Directions: Show all lines from the listing below that contain "return".

Raw data:
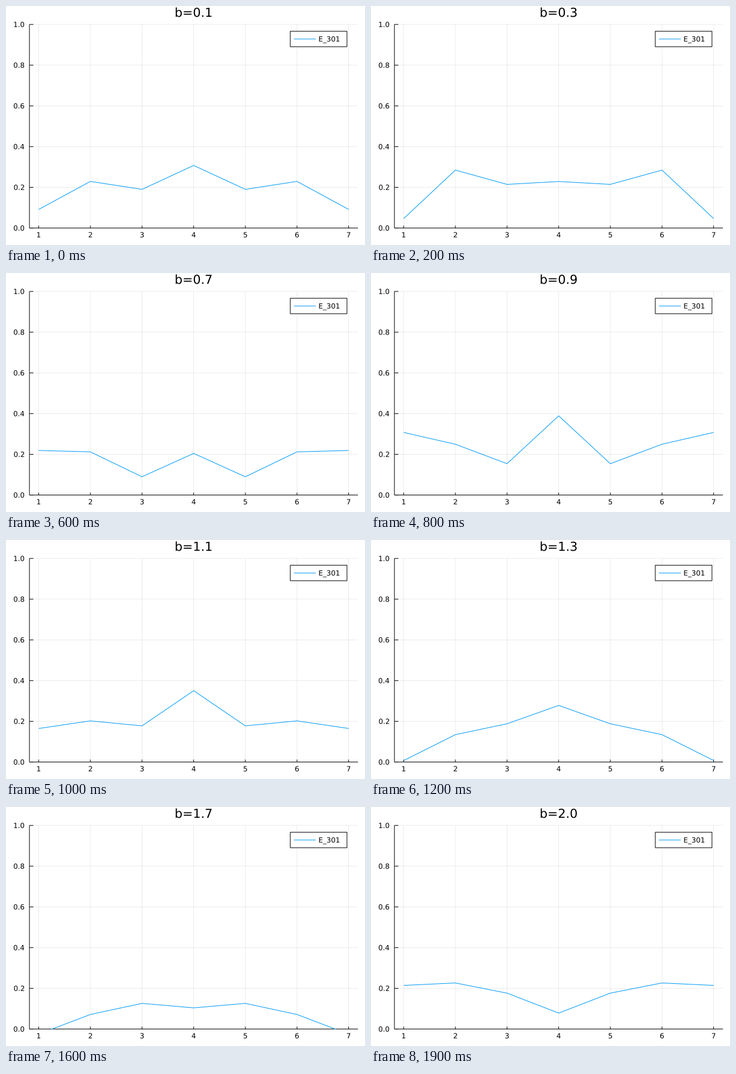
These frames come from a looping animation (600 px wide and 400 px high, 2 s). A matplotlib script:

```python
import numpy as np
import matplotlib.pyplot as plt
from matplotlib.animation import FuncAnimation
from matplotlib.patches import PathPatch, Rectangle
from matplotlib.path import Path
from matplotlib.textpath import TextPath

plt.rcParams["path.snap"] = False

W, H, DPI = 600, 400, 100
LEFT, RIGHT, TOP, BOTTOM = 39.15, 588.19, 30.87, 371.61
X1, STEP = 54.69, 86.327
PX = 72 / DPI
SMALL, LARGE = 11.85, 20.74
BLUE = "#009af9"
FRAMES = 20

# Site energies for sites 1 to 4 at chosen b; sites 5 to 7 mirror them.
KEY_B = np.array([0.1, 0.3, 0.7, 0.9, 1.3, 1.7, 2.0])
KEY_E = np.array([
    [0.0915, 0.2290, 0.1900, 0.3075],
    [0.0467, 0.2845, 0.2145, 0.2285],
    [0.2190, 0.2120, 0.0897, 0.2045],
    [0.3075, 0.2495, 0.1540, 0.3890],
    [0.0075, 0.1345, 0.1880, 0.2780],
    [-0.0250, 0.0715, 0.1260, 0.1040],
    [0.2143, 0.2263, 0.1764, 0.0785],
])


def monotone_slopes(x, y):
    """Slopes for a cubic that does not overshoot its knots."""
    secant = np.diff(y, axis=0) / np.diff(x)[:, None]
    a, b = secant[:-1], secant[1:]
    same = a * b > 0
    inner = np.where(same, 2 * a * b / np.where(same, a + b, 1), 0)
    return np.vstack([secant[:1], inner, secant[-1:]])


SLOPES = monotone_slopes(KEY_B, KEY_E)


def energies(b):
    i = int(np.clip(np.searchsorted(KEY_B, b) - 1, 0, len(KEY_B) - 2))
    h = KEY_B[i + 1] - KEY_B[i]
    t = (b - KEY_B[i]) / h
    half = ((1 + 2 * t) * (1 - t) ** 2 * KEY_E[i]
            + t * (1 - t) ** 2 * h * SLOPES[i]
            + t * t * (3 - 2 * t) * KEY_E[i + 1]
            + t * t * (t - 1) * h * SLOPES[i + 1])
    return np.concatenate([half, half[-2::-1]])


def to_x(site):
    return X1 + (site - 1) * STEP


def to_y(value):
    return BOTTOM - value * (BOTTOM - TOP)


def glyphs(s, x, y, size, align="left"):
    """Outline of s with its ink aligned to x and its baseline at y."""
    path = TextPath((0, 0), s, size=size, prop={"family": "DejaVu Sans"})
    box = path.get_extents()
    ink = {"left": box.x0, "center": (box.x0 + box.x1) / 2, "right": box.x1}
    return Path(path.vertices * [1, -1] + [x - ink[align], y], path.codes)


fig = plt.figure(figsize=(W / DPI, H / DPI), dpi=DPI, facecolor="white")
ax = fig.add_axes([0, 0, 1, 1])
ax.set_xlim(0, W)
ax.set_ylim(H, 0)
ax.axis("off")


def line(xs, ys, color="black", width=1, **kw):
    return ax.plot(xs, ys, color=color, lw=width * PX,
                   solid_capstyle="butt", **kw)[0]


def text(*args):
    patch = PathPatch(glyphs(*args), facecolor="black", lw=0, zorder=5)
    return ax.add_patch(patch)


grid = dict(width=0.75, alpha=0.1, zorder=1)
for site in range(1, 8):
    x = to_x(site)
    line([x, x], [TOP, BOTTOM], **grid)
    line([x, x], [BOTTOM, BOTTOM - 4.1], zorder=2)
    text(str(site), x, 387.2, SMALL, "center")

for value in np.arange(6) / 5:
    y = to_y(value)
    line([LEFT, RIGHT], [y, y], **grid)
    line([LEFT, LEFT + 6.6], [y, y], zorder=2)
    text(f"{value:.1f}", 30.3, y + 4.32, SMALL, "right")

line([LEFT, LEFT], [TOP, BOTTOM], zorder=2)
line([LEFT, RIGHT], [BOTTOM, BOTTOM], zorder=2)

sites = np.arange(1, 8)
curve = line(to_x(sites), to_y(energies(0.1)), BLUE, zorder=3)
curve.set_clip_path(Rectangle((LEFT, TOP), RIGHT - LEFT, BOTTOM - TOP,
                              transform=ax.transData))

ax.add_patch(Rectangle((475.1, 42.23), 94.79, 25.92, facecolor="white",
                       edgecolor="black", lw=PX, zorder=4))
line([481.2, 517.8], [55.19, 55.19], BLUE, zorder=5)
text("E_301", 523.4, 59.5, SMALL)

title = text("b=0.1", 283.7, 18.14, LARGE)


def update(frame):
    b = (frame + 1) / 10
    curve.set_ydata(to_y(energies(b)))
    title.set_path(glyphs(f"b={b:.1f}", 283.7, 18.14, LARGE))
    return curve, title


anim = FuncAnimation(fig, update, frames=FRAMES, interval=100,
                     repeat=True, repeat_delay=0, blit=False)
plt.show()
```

The completed task:
    return np.vstack([secant[:1], inner, secant[-1:]])
    return np.concatenate([half, half[-2::-1]])
    return X1 + (site - 1) * STEP
    return BOTTOM - value * (BOTTOM - TOP)
    return Path(path.vertices * [1, -1] + [x - ink[align], y], path.codes)
    return ax.plot(xs, ys, color=color, lw=width * PX,
    return ax.add_patch(patch)
    return curve, title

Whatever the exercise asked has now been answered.